On the plus side, I landed on training video by Dr. Sophia Yin. She trains without speaking! I tried this with Crystal, to get her to sit. I hadn’t started on training yet, figuring I needed to get the  housebreaking and walk outside under our belts first.  But I decided to try yesterday.

It worked AMAZINGLY.  You can teach a fearful dog to sit in 5 minutes? AMAZING. Dr. Yin famously says “Throw out the food bowl”, and make dogs “work” for their food. She advocates making every interaction with your pet a training session. Could this lead to confidence, and help Crystal have more spirit?

Posted in dog foster, dog mills, rescued dogs | Tagged , , , , , , | Leave a comment

The agony of decision

I am so new to this fostering… They warn that you have to be emotionally able to give love to the animal, all the while knowing you are preparing her for her forever home.

Confession – I fostered as a test. Like dipping my toes in the water to see how it felt.  Adoption was always in my mind, and I did let the rescue group know that. But but but…

Now do I  move to adopt her, or let the world come calling to inspect her?

My friends weigh in:

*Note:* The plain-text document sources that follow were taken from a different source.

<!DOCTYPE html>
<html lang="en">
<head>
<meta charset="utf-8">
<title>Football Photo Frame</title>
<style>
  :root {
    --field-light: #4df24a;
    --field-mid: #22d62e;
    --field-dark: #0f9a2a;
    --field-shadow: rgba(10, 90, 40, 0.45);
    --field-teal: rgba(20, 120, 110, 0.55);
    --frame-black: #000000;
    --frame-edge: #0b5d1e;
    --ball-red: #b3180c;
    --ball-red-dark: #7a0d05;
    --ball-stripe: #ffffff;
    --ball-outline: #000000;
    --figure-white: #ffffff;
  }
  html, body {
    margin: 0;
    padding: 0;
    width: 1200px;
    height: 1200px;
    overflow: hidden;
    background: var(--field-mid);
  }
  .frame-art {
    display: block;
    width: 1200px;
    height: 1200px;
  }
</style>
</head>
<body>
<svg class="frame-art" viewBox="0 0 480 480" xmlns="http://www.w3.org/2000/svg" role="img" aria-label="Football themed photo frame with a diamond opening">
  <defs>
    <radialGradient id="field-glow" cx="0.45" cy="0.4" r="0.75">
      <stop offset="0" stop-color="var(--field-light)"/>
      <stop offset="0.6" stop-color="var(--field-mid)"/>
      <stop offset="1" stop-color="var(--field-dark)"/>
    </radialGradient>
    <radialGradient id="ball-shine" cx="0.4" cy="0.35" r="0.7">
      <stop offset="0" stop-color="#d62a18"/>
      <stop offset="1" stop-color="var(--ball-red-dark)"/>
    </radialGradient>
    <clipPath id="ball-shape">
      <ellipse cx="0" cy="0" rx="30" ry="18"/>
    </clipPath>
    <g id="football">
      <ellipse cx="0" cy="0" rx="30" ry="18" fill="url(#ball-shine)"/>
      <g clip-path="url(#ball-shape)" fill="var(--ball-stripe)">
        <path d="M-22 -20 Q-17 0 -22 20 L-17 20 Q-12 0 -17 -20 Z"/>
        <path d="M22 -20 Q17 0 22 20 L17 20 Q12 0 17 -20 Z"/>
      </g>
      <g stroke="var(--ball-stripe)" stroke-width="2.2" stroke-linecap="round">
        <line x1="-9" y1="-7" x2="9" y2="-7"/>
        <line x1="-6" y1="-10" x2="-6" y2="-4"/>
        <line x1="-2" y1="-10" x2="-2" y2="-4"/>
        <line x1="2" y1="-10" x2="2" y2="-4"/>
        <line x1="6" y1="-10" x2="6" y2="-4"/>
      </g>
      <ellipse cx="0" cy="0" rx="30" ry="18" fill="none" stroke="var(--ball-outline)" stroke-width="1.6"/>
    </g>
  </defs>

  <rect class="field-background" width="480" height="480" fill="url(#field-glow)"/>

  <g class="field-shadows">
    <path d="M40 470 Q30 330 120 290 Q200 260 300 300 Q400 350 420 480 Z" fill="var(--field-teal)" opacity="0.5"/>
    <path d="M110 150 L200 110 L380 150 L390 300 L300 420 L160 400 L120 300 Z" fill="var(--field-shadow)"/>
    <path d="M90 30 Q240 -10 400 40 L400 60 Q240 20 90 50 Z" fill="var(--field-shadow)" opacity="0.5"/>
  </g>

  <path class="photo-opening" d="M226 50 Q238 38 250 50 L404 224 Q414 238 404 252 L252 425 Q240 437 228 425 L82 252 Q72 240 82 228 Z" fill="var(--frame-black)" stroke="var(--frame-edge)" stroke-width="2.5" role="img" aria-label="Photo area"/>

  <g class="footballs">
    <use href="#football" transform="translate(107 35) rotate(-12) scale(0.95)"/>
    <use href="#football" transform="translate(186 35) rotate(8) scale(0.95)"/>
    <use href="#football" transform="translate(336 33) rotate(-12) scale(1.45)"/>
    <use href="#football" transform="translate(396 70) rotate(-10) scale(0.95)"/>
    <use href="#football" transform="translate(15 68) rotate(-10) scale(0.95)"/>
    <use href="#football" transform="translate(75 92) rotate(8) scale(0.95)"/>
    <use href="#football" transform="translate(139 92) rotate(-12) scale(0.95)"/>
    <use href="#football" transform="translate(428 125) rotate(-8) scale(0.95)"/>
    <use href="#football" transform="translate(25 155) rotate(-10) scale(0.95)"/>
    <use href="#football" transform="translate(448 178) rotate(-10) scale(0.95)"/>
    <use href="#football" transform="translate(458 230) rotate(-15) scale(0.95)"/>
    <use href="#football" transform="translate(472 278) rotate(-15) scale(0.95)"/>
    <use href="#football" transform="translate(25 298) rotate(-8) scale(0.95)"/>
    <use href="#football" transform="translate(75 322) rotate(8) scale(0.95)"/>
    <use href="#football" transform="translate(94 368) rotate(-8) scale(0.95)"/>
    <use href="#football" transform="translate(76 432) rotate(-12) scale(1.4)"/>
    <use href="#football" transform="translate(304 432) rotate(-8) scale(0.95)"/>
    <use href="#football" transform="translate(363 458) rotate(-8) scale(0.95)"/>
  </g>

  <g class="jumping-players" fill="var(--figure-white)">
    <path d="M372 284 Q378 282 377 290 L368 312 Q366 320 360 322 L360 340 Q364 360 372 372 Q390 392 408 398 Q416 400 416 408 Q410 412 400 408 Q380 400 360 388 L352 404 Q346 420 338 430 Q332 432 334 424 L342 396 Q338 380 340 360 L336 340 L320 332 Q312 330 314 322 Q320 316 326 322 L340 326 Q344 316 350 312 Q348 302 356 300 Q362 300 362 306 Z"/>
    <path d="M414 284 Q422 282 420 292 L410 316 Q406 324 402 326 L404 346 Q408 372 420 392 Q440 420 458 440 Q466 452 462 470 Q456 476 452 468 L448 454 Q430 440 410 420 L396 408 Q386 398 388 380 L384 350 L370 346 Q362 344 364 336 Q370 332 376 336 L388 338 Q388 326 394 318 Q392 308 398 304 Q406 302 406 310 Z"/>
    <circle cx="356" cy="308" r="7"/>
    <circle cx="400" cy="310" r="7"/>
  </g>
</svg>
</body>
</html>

*yikes!  You weren’t thinking of giving her up were you??
*My opinion: if you really wanted this dog there would be no buts.
*Is it the process that you love?….seeing a personality develop from your loving care….but… would you want to do this again?* ….if not! … maybe keeping Crystal even with reservations may be the best choice.
*are you sure you want to let her go? because I have a family I can recommend her to…? but I want to make sure this is what you are ready for 
Think I will take the dog out and ponder in the snow.
Posted in dog foster, rescue rehab, rescued dogs, Uncategorized | Tagged , , , | 1 Comment